Last week, the tactile design workshop participants had the opportunity to share their work with the team of other students and facilitators at Archeworks. We asked our sighted audience to use blindfolds to experience the illustrations. This is one of the experiential research methods we used during the tactile design workshop before beginning our design process. In a previous post I shared some observations from Megan and Will about their experience with the tactile design workshop. Below we continue with reflections submitted by Grant Haugen and Cleo Ngiam.
Not being trained as an artist or architect, I came into this workshop fully fascinated with the possibilities of what I could learn going forward. At our first session, we were all blind-folded and had to separate a dozen samples of sandpaper, placing them in degrees of roughness from least-rough to most-rough. I quickly had to rely on my tactile senses to decipher the minute differences required to put them in order. Although I love touching interesting and/or soft textures, I had never really thought too much about relying exclusively on my other senses. This was compounded with a reading that Will mentions (see previous post, below), in which we learn that it’s only until recently that our society has become so vision-centric. A few days after this reading, I was driving through the suburbs to go to Wisconsin. Although I loathe suburban areas for their car-dependency, I had never once thought about how difficult it would be for a visually impaired person to get around. There aren’t too many sidewalks or people on the street willing to help the person if they are in a situation in which they need it, nor is there a stellar public transportation network making it easy for them to get around.
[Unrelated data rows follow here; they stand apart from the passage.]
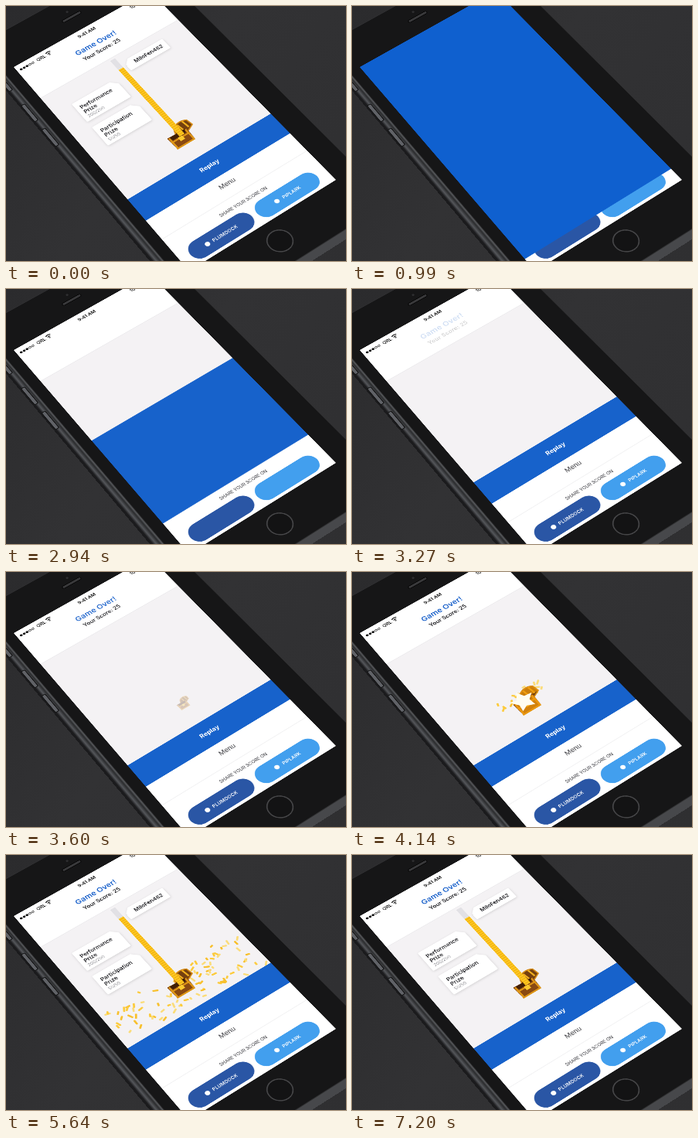
An HTML page that plays this animation: 440x330 px, repeating every 7.23 s.

```html
<!DOCTYPE html>
<html lang="en">
<head>
<meta charset="utf-8">
<title>Game over screen</title>
<style>
  html, body { margin: 0; width: 100%; height: 100%; overflow: hidden; }
  body { background: linear-gradient(125deg, #2b2b2d, #323234 45%, #2f2f31); }
  #stage { position: relative; width: 440px; height: 330px; overflow: hidden; }
  #plane { position: absolute; left: 0; top: 0; width: 375px; height: 667px; transform-origin: 0 0; }
  svg { display: block; overflow: visible; font-family: Inter, "Open Sans", sans-serif; }
  .mid { text-anchor: middle; }
  .card path { fill: #fff; filter: drop-shadow(0 2px 3px #0002); }
  .card text { font-size: 13.3px; font-weight: 600; fill: #26262a; }
  .card .small { font-size: 10.5px; font-weight: 400; fill: #8d8d92; }
  #labels { font-size: 10.3px; font-weight: 600; letter-spacing: .3px; fill: #fff; }
</style>
</head>
<body>
<div id="stage"><div id="plane">
<svg width="375" height="667" viewBox="0 0 375 667">
  <defs>
    <clipPath id="screen"><rect width="375" height="667"/></clipPath>
    <linearGradient id="rail">
      <stop offset="0" stop-color="#1c1c1e"/><stop offset=".3" stop-color="#55575b"/>
      <stop offset=".65" stop-color="#2a2b2d"/><stop offset="1" stop-color="#74767a"/>
    </linearGradient>
    <pattern id="stack" width="13" height="6" patternUnits="userSpaceOnUse">
      <rect width="13" height="6" fill="#fdc81f"/><rect y="4.6" width="13" height="1.4" fill="#e9a00c"/>
    </pattern>
  </defs>

  <!-- phone body -->
  <rect x="-50" y="-92" width="80" height="876" rx="26" fill="#1b1b1d"/>
  <rect x="-45" y="-60" width="19" height="810" fill="url(#rail)"/>
  <g fill="#606267" stroke="#161617" stroke-width="2">
    <rect x="-46" y="26" width="9" height="28" rx="3"/>
    <rect x="-46" y="104" width="9" height="56" rx="3"/>
    <rect x="-46" y="188" width="9" height="56" rx="3"/>
  </g>
  <rect x="-27" y="-105" width="457" height="897" rx="58" fill="#47484b"/>
  <rect x="-27" y="-105" width="457" height="878" rx="58" fill="#161617" stroke="#303032" stroke-width="1.5"/>
  <circle cx="187" cy="-64" r="3" fill="#2f2f31"/>
  <rect x="162" y="-49" width="50" height="8" rx="4" fill="#39393b" stroke="#080808" stroke-width="2"/>
  <circle cx="190" cy="717" r="26" fill="#131314" stroke="#48484a" stroke-width="2.5"/>

  <g clip-path="url(#screen)">
    <rect width="375" height="667" fill="#fff"/>
    <rect y="112" width="375" height="340" fill="#f4f2f4"/>
    <path d="M0 112H375" stroke="#e4e3e6"/>
    <path d="M0 573H375" stroke="#e8e8ea"/>

    <!-- status bar -->
    <g font-size="12" font-weight="500" fill="#111">
      <g id="signal" stroke="#111"></g>
      <text x="52" y="20">QRL</text>
      <path d="M79 12q6 -5 12 0M82 16q3 -3 6 0" fill="none" stroke="#111" stroke-width="2.4"/>
      <circle cx="85" cy="19" r="1.6"/>
      <text class="mid" x="188" y="20" font-weight="600">9:41 AM</text>
      <text x="309" y="20">100%</text>
    </g>

    <g id="head" class="mid" font-weight="600">
      <text x="187" y="61" font-size="19" fill="#1b62cb">Game Over!</text>
      <text x="187" y="84" font-size="13.9" fill="#242428">Your Score: 25</text>
    </g>

    <!-- prize scene -->
    <rect id="tube" x="183" y="118" width="13" height="262" fill="#e2e1e5"/>
    <g id="coins"></g>
    <g id="chest">
      <path d="M178 378L184 362Q202 348 220 359L223 376L207 384Z" fill="#74400f" stroke="#d58a14" stroke-width="3"/>
      <path d="M196 358L199 378M210 356L213 377" stroke="#f2b01e" stroke-width="4"/>
      <path d="M157 375L207 377L205 411L159 411Z" fill="#8a4a12"/>
      <path d="M161 376H203L198 386H165Z" fill="#421f06"/>
      <path d="M158 390H206M158 410H205M161 377V410M203 378V410" stroke="#dd9516" stroke-width="4"/>
      <rect x="177" y="387" width="11" height="11" fill="#fbc92e"/>
      <g id="flash">
        <path d="M159 374L207 378L205 411L159 411ZM184 362Q202 348 220 359L223 376H180Z" fill="#f29a0b" opacity=".7"/>
        <path d="M154 366L170 371L181 352L190 370L208 372L194 384L196 402L179 394L164 402L167 385Z" fill="#fffdf0"/>
      </g>
    </g>
    <rect id="fill" x="183" width="13" fill="url(#stack)"/>

    <g class="card" data-from="4900" data-dx="14">
      <path d="M218 136H310Q313 136 313 139V166Q313 169 310 169H208Q205 169 205 166V149Z"/>
      <text class="mid" x="264" y="157">MiloFen482</text>
    </g>
    <g class="card" data-from="4300" data-dx="-16">
      <path d="M49 168H147L162 183V227Q162 230 159 230H49Q46 230 46 227V171Q46 168 49 168Z"/>
      <text x="56" y="193">Performance</text><text x="56" y="208">Prize</text>
      <text class="small" x="56" y="222">200/200</text>
    </g>
    <g class="card" data-from="4480" data-dx="-16">
      <path d="M49 248H147L162 263V307Q162 310 159 310H49Q46 310 46 307V251Q46 248 49 248Z"/>
      <text x="56" y="273">Participation</text><text x="56" y="288">Prize</text>
      <text class="small" x="56" y="302">50/50</text>
    </g>

    <!-- footer -->
    <text class="mid" x="190" y="546" font-size="15" font-weight="400" fill="#3c3c40">Menu</text>
    <text class="mid" x="189" y="601" font-size="10.2" font-weight="500" fill="#55555a">SHARE YOUR SCORE ON</text>
    <rect x="25" y="614" width="156" height="46" rx="23" fill="#2a56a5"/>
    <rect x="194" y="614" width="156" height="46" rx="23" fill="#429fee"/>
    <g id="labels">
      <circle cx="68" cy="637" r="5.5"/><text x="81" y="641">PLUMDOCK</text>
      <circle cx="245" cy="637" r="5.5"/><text x="260" y="641">PIPLARK</text>
    </g>

    <rect id="band" width="375"/>
    <text id="replay" class="mid" x="188" y="487" font-size="14.5" font-weight="700" fill="#fff">Replay</text>
    <text id="game" class="mid" x="188" y="342" font-size="13" font-weight="700" letter-spacing=".4" fill="#fff">GAME SCREEN</text>
  </g>
</svg>
</div></div>

<script>
const LOOP = 7230, BAND_TOP = 450, BAND_END = 516, FULL = 151, FLOOR = 382;
const $ = id => document.getElementById(id);
const set = (el, attrs) => { for (const k in attrs) el.setAttribute(k, attrs[k]); };
const make = (parent, tag, attrs) => {
  const el = document.createElementNS('http://www.w3.org/2000/svg', tag);
  set(el, attrs);
  return parent.appendChild(el);
};
const part = (t, a, b) => Math.min(1, Math.max(0, (t - a) / (b - a)));
const inOut = x => x < .5 ? 2 * x * x : 1 - 2 * (1 - x) ** 2;
const out = x => 1 - (1 - x) ** 3;
const mix = (a, b, x) => a + (b - a) * x;

// Perspective matrix that maps a w x h rectangle onto four corners.
function quad(w, h, [x0, y0], [x1, y1], [x2, y2], [x3, y3]) {
  const ax = x1 - x2, ay = y1 - y2, bx = x3 - x2, by = y3 - y2;
  const sx = x0 - x1 + x2 - x3, sy = y0 - y1 + y2 - y3;
  const d = ax * by - bx * ay;
  const g = (sx * by - bx * sy) / d, k = (ax * sy - sx * ay) / d;
  return `matrix3d(${[
    (x1 - x0 + g * x1) / w, (y1 - y0 + g * y1) / w, 0, g / w,
    (x3 - x0 + k * x3) / h, (y3 - y0 + k * y3) / h, 0, k / h,
    0, 0, 1, 0, x0, y0, 0, 1].map(n => n.toFixed(9))})`;
}
$('plane').style.transform = quad(375, 667, [10, 79], [186, -19.5], [427, 225], [237, 343]);

for (let i = 0; i < 5; i++)
  make($('signal'), 'circle', { cx: 10 + i * 7.8, cy: 16, r: 2.7, fill: i < 3 ? '#111' : '#fff' });

let seed = 11;
const rand = () => (seed = seed * 16807 % 2147483647) / 2147483647;
const coins = Array.from({ length: 95 }, () => ({
  x: mix(15, 368, rand()), y: mix(350, 446, rand()), lift: 15 + rand() * 75,
  start: 4030 + rand() ** 2 * 900, span: 650 + rand() * 450,
  turn: rand() * 180, spin: rand() * 700 - 350, end: 5950 + rand() * 700,
  el: make($('coins'), 'rect', {
    x: -6, y: -2.5, width: 7 + rand() * 7, height: 4.5, rx: 1.5,
    fill: ['#fccb3c', '#fbdc78', '#f8c02c'][Math.floor(rand() * 3)]
  })
}));
const cards = [...document.querySelectorAll('.card')];

function draw(t) {
  // The opening moments continue the finished scene of the previous round.
  const s = t < 1900 ? t + LOOP : t;

  const closing = t > 2200;
  const top = closing ? 1 - inOut(part(t, 2610, 3150)) : inOut(part(t, 510, 960));
  const end = closing ? 1 - inOut(part(t, 2610, 3210)) : inOut(part(t, 510, 1240));
  const y = mix(BAND_TOP, 0, top);
  const vivid = part(t, 510, 960) * (1 - part(t, 1260, 1950));
  set($('band'), {
    y, height: mix(BAND_END, 667, end) - y,
    fill: `rgb(${mix(23, 15, vivid)} ${mix(98, 96, vivid)} ${mix(203, 207, vivid)})`
  });
  const words = closing ? part(t, 2950, 3230) : 1 - part(t, 510, 740);
  set($('replay'), { opacity: words });
  set($('labels'), { opacity: words });
  set($('game'), { opacity: closing ? 1 - part(t, 2610, 2850) : part(t, 1260, 1650) });

  const head = part(s, 3180, 3640);
  set($('head'), { opacity: head, 'letter-spacing': 1 - out(head) });

  const grow = out(part(s, 3560, 4000));
  set($('chest'), {
    opacity: part(s, 3560, 3720),
    transform: `translate(188 396) scale(${mix(.3, 1, grow)}) translate(-187 -400)`
  });
  set($('flash'), { opacity: part(s, 3980, 4090) * (1 - part(s, 4180, 4420)) });

  set($('tube'), { opacity: part(s, 4260, 4480) });
  const level = mix(FLOOR, FULL, inOut(part(s, 4420, 5500)));
  set($('fill'), { y: level, height: FLOOR - level });

  for (const c of coins) {
    const p = part(s, c.start, c.start + c.span), q = out(p);
    const cx = mix(188, c.x, q), cy = mix(380, c.y, p) - c.lift * 4 * p * (1 - p);
    set(c.el, {
      transform: `translate(${cx} ${cy}) rotate(${c.turn + c.spin * q})`,
      opacity: p > 0 ? 1 - part(s, c.end, c.end + 350) : 0
    });
  }

  for (const card of cards) {
    const from = +card.dataset.from, p = out(part(s, from, from + 380));
    set(card, { opacity: p, transform: `translate(${card.dataset.dx * (1 - p)} 0)` });
  }
}

const began = performance.now();
(function tick() {
  draw((performance.now() - began) % LOOP);
  requestAnimationFrame(tick);
})();
</script>
</body>
</html>
```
On our last day of the workshop, we had a focus group come in to have them feel our final projects and obtain feedback. I was nervous as to how much detail I should include on what I wanted to present as I was trying to illustrate what scent feels like. Not only did I have items to touch, I also included three very different and strong scents. I had such a thrill watching the focus group participants interact with my piece and have fun. I was told that it was multi-sensory, which made it exciting and accessible for all of the participants, which underlies Richard’s comment on never having too much detail on something.
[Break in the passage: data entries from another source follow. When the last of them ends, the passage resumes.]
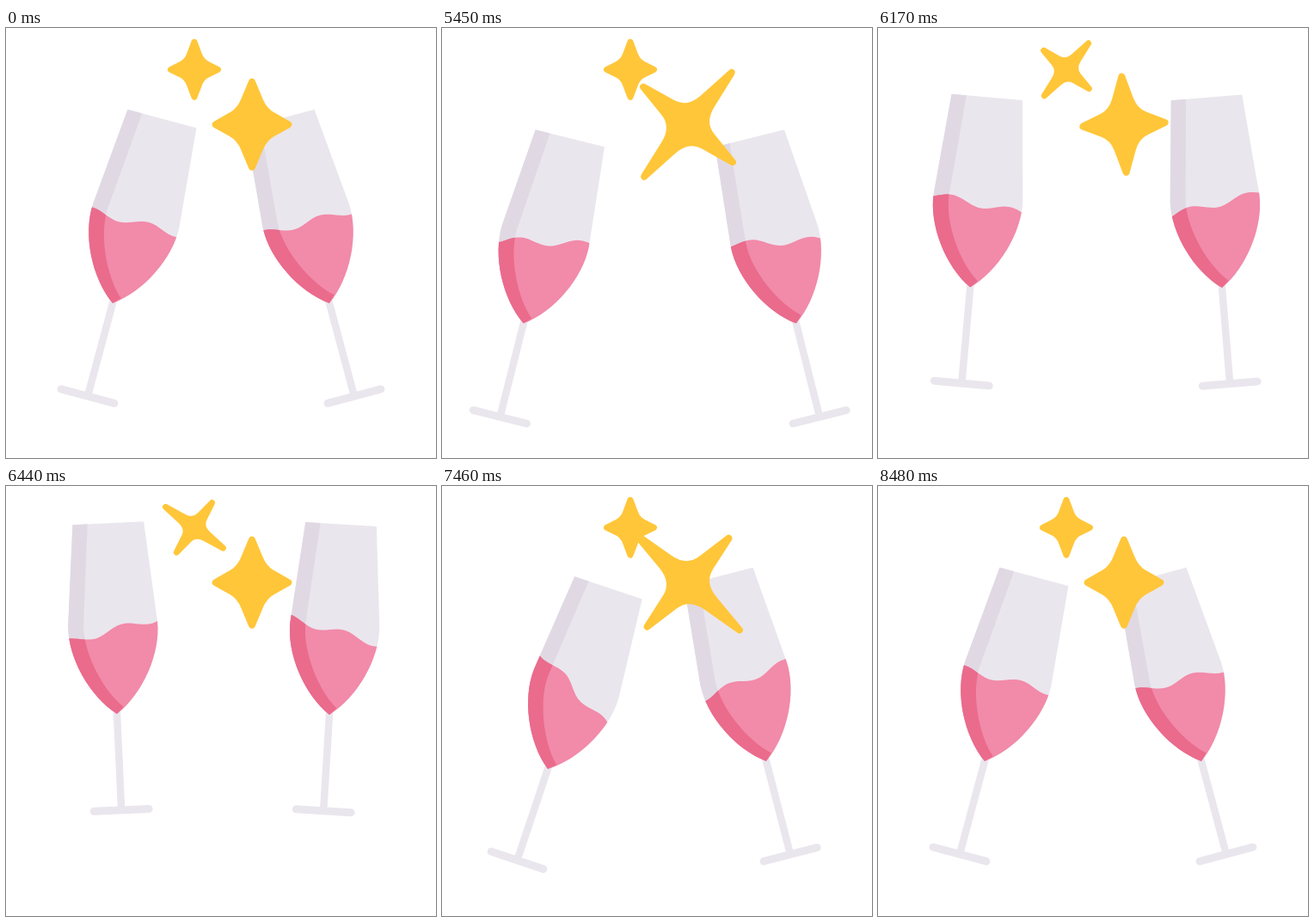
Write an HTML page that moves like this. It is 500 by 500 pixels and loops after 8510 ms.

```html
<!DOCTYPE html>
<html lang="en">
<head>
<meta charset="utf-8">
<title>Cheers</title>
<style>
  html, body { margin: 0; width: 100%; height: 100%; overflow: hidden; background: #fff; }
  svg { display: block; width: 100%; height: 100%; }
</style>
</head>
<body>
<svg viewBox="0 0 500 500">
  <defs>
    <path id="bowl" d="M-41.4-222L-52-105C-54-68-31-22 0 0C31-22 54-68 52-105L41.4-222Z"/>
    <path id="band" d="M-41.4-222L-52-105C-54-68-31-22 0 0L8-8C-14-27-36-72-34-105L-24-222Z"/>
    <clipPath id="inBowl"><use href="#bowl"/></clipPath>
    <clipPath id="inBand"><use href="#band"/></clipPath>
  </defs>
  <g id="glasses"></g>
  <g id="stars" fill="#ffc639" stroke="#ffc639" stroke-linejoin="round"></g>
</svg>
<script>
const LOOP = 8510, START = 5000, END = 8480, STEP = 30;
const WAVE = { length: 68, height: 4.2, crest: 16, cycles: 5, level: -97.5 };

// Rows: time, x, y, angle of the bowl's tip; slosh rows: time, tilt of the liquid.
const GLASSES = [
  {
    pose: [
      [5000, 124, 320, 15], [5820, 77.5, 357.5, 13], [5930, 82, 347, 12.5],
      [6440, 129, 265, -2.65], [6980, 109, 344, 4.2], [7240, 113, 344, 20.5],
      [7460, 123, 329, 18.5], [7660, 124, 320, 15]
    ],
    slosh: [
      [5000, 0], [5400, -12], [5930, 18], [6440, -12.5], [6980, -35],
      [7460, 30], [7800, -8], [8150, 4], [8480, 0]
    ]
  },
  {
    pose: [
      [5000, 376, 320, -15], [5820, 433, 357.5, -13], [5930, 428, 347, -12.5],
      [6440, 376, 266, 3.5], [6980, 388, 347, -12.5], [7060, 388.5, 348, -15.5],
      [7460, 377, 320, -14.5], [7660, 376, 320, -15]
    ],
    slosh: [
      [5000, 0], [5400, 12], [5930, -22], [6440, 13], [6940, 35], [6980, 34],
      [7460, -9], [7560, -12], [7900, 5], [8200, -2], [8480, 0]
    ]
  }
];

const STARS = [
  { x: 219, y: 48.3, tall: 35.5, wide: 31, inner: [8.5, 9.5], line: 7, grow: .29, pinch: .55, starts: [5770] },
  { x: 286, y: 112.2, tall: 53.5, wide: 46.3, inner: [14, 16], line: 8, grow: .72, pinch: .4, starts: [5050, 6760] }
];
const SPIN = 1300;

const fix = n => n.toFixed(2);
const clamp = (v, lo, hi) => Math.min(hi, Math.max(lo, v));

// Smooth curve through keyed values that never overshoots them.
function track(rows, col) {
  const n = rows.length;
  const slope = i => (rows[i + 1][col] - rows[i][col]) / (rows[i + 1][0] - rows[i][0]);
  const tangent = rows.map((_, i) => {
    if (i === 0) return slope(0) / 2;
    if (i === n - 1) return 0;
    const a = slope(i - 1), b = slope(i);
    return a * b > 0 ? 2 * a * b / (a + b) : 0;
  });
  return time => {
    const t = clamp(time, rows[0][0], rows[n - 1][0]);
    let i = 0;
    while (i < n - 2 && t > rows[i + 1][0]) i++;
    const span = rows[i + 1][0] - rows[i][0];
    const p = (t - rows[i][0]) / span, q = 1 - p;
    return rows[i][col] * q * q * (1 + 2 * p) + rows[i + 1][col] * p * p * (3 - 2 * p)
      + span * p * q * (q * tangent[i] - p * tangent[i + 1]);
  };
}

// Cubic bezier timing (.5, 0, .3, 1).
function ease(p) {
  let lo = 0, hi = 1;
  for (let i = 0; i < 24; i++) {
    const s = (lo + hi) / 2, r = 1 - s;
    if (1.5 * r * r * s + .9 * r * s * s + s * s * s < p) lo = s; else hi = s;
  }
  return lo * lo * (3 - 2 * lo);
}

function liquidPath(time) {
  const { length, height, crest, cycles, level } = WAVE;
  const shift = crest - cycles * length * (time - START) / (END - START);
  let d = 'M-110 150';
  for (let x = -110; x <= 110; x += 4) {
    d += `L${x} ${fix(level - height * Math.cos(2 * Math.PI * (x - shift) / length))}`;
  }
  return d + 'L110 150Z';
}

function starPath({ tall, wide, inner, line }, scale, pinch) {
  const round = line / 2;
  const up = tall * scale - round, side = wide * scale - round;
  const tips = [[0, -up], [side, 0], [0, up], [-side, 0]];
  const signs = [[1, -1], [1, 1], [-1, 1], [-1, -1]];
  const toward = (a, b) => a.map((v, i) => fix(v + .65 * (b[i] - v))).join(' ');
  return tips.map((tip, i) => {
    const dip = signs[i].map((s, j) => s * inner[j] * pinch);
    return `${i ? 'L' : 'M'}${tip.map(fix).join(' ')}L${toward(tip, dip)}`
      + `Q${dip.map(fix).join(' ')} ${toward(tips[(i + 1) % 4], dip)}`;
  }).join('') + 'Z';
}

const glassLayer = document.getElementById('glasses');
const starLayer = document.getElementById('stars');

const glassMarkup = `<g class="glass">
  <path d="M0-4V112" stroke="#eae6ed" stroke-width="8.5"/>
  <path d="M-32 112H32" stroke="#eae6ed" stroke-width="9" stroke-linecap="round"/>
  <use href="#bowl" fill="#eae6ed"/>
  <use href="#band" fill="#e0d9e4"/>
  <g clip-path="url(#inBowl)"><path class="liquid" fill="#f28aa9"/></g>
  <g clip-path="url(#inBand)"><path class="liquid" fill="#ea6b8c"/></g>
</g>`;
glassLayer.innerHTML = glassMarkup.repeat(GLASSES.length);
starLayer.innerHTML = STARS.map(s => `<path stroke-width="${s.line}"/>`).join('');

const glasses = GLASSES.map(({ pose, slosh }, i) => {
  const node = glassLayer.children[i];
  return {
    node,
    liquids: node.querySelectorAll('.liquid'),
    x: track(pose, 1), y: track(pose, 2), angle: track(pose, 3), tilt: track(slosh, 1)
  };
});

function draw(time) {
  const surface = liquidPath(time);
  for (const g of glasses) {
    g.node.setAttribute('transform',
      `translate(${fix(g.x(time))} ${fix(g.y(time))}) rotate(${fix(g.angle(time))})`);
    for (const liquid of g.liquids) {
      liquid.setAttribute('d', surface);
      liquid.setAttribute('transform', `rotate(${fix(g.tilt(time))} 0 ${WAVE.level})`);
    }
  }
  STARS.forEach((star, i) => {
    const begin = star.starts.filter(s => s <= time).pop() ?? Infinity;
    const turn = ease(clamp((time - begin) / SPIN, 0, 1));
    const burst = Math.pow(Math.max(0, Math.sin(Math.PI * turn)), .6);
    const node = starLayer.children[i];
    node.setAttribute('d', starPath(star, 1 + star.grow * burst, 1 - star.pinch * burst));
    node.setAttribute('transform', `translate(${star.x} ${star.y}) rotate(${fix(180 * turn)})`);
  });
}

const origin = performance.now();
function frame() {
  const t = (performance.now() - origin) % LOOP;
  draw(START + Math.max(0, Math.floor((t - START) / STEP)) * STEP);
  requestAnimationFrame(frame);
}
frame();
</script>
</body>
</html>
```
One great point that was brought up was that most art museums are quite boring for visually impaired people as they are unable to always make out what they should be looking at, and at most museums, you’re not allowed to touch the artwork. We were told that children’s museums are quite fun as they’re very interactive and focus much on touch.
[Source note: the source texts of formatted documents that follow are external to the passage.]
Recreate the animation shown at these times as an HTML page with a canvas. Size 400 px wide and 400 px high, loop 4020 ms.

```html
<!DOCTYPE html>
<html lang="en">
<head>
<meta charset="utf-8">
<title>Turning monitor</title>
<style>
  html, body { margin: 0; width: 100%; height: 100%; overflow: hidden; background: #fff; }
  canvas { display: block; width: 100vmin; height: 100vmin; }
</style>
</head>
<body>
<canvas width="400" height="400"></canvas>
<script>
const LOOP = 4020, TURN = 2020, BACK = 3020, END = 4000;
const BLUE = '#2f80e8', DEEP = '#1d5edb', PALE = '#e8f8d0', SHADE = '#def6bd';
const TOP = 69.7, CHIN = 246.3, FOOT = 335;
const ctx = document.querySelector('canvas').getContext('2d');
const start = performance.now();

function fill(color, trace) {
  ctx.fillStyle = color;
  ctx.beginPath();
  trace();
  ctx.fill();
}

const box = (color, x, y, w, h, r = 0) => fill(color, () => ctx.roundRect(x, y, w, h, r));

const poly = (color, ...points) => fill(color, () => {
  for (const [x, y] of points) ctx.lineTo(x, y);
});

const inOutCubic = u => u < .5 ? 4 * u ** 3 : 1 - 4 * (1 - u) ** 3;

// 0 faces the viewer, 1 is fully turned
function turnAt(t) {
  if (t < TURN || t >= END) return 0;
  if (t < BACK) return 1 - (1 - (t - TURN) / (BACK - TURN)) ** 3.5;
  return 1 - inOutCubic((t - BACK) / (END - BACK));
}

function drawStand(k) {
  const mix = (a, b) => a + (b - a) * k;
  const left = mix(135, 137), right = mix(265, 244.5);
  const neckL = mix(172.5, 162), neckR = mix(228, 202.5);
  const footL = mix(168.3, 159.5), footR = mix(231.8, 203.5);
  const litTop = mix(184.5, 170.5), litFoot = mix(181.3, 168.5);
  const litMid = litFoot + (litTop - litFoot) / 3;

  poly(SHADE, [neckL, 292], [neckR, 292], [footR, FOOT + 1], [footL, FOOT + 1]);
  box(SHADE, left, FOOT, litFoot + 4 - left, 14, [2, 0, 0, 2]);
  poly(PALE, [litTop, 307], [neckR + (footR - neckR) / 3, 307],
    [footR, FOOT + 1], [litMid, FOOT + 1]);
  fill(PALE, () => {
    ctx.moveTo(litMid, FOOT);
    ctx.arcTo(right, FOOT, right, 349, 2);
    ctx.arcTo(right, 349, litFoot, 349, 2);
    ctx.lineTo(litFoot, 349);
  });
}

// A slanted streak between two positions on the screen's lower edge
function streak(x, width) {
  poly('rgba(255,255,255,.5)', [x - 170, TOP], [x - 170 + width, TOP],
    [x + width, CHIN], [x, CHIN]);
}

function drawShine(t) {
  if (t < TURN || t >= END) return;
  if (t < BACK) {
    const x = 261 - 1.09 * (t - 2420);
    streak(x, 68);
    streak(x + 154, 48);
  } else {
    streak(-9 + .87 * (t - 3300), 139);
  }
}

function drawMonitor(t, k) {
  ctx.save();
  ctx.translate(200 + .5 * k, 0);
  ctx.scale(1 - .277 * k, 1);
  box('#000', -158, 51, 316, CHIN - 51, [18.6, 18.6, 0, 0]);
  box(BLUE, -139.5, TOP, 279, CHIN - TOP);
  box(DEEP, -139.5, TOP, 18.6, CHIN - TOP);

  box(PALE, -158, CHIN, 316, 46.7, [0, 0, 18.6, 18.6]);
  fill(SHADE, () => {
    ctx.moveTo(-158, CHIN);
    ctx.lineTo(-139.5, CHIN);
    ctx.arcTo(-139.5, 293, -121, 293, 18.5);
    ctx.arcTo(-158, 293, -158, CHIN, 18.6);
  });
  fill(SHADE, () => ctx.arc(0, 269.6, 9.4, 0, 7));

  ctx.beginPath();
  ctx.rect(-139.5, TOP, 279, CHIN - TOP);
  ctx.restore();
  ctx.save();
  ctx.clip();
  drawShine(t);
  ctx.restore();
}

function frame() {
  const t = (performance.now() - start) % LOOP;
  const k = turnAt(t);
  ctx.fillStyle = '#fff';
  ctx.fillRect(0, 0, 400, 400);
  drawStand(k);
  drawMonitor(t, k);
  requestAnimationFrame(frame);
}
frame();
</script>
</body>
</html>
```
Although this workshop lasted a mere six weeks, it truly changes the way I use all my other senses than vision. I wear glasses, and since I have a hard time seeing without wearing them, I tend to take them off only when I’m sleeping or in the shower. Since the workshop, I’ve been taking off my glasses while in yoga, forcing me to rely much more on listening to my body and what the instructor is saying. I’m not busy focusing on how other yogis are doing their position, or watching the teacher to see the ‘perfect’ form of whichever particular pose we are working on. I feel that the intention I bring with me is much deeper and I’m able to understand my body much more.
The way I perceive the built environment and spatial design of the city are changed going forward. There are so many things that can be done to enhance the quality of life in cities for all types of residents. I’ve been intrigued on the use of sound and hope to learn more on implementing public sound installations as I move forward in my urban design and planning work.
This workshop was instrumental in expanding my capacity to make great cities!
How do you make your audience feel home?
How do you transfer an emotion to a graphic?
How does a tactile graphic add to the emotional and visual connection to an audio?
The answer is: I don’t know.
Throughout the whole workshop, we kept throwing around questions, contemplated on them and even tried to find ways to empathize.
But how do you let go of a sense that’s inherent to your perception of life?
The answer is: I don’t know.
It seemed that as we explored the different ways to relate stories and recipes to the viewer, it triggered others to share their own stories and recipes as well.
That was what captivated me the most. It seems that regardless of your ability or disability, food traditions are something that we have all inherited and continue with our own tweaks and personal touches. We all know how it feels like when you’re watching a close one cook for you. We can relate to steam fogging up the moisture of your face when a plate of good food is placed in front of you. We understand that the weight of the food is often disproportionate to the weight of our stomachs after consuming large amounts of food in a short amount of time.
So perhaps it wasn’t just about displaying the food traditions of someone else, but how we carry out our traditions to other people and establish our own as well. The tool we create is not just a tactile graphic, but an heirloom that encapsulates our memories, our superstitions, and our cooking stains when passing on that food tradition.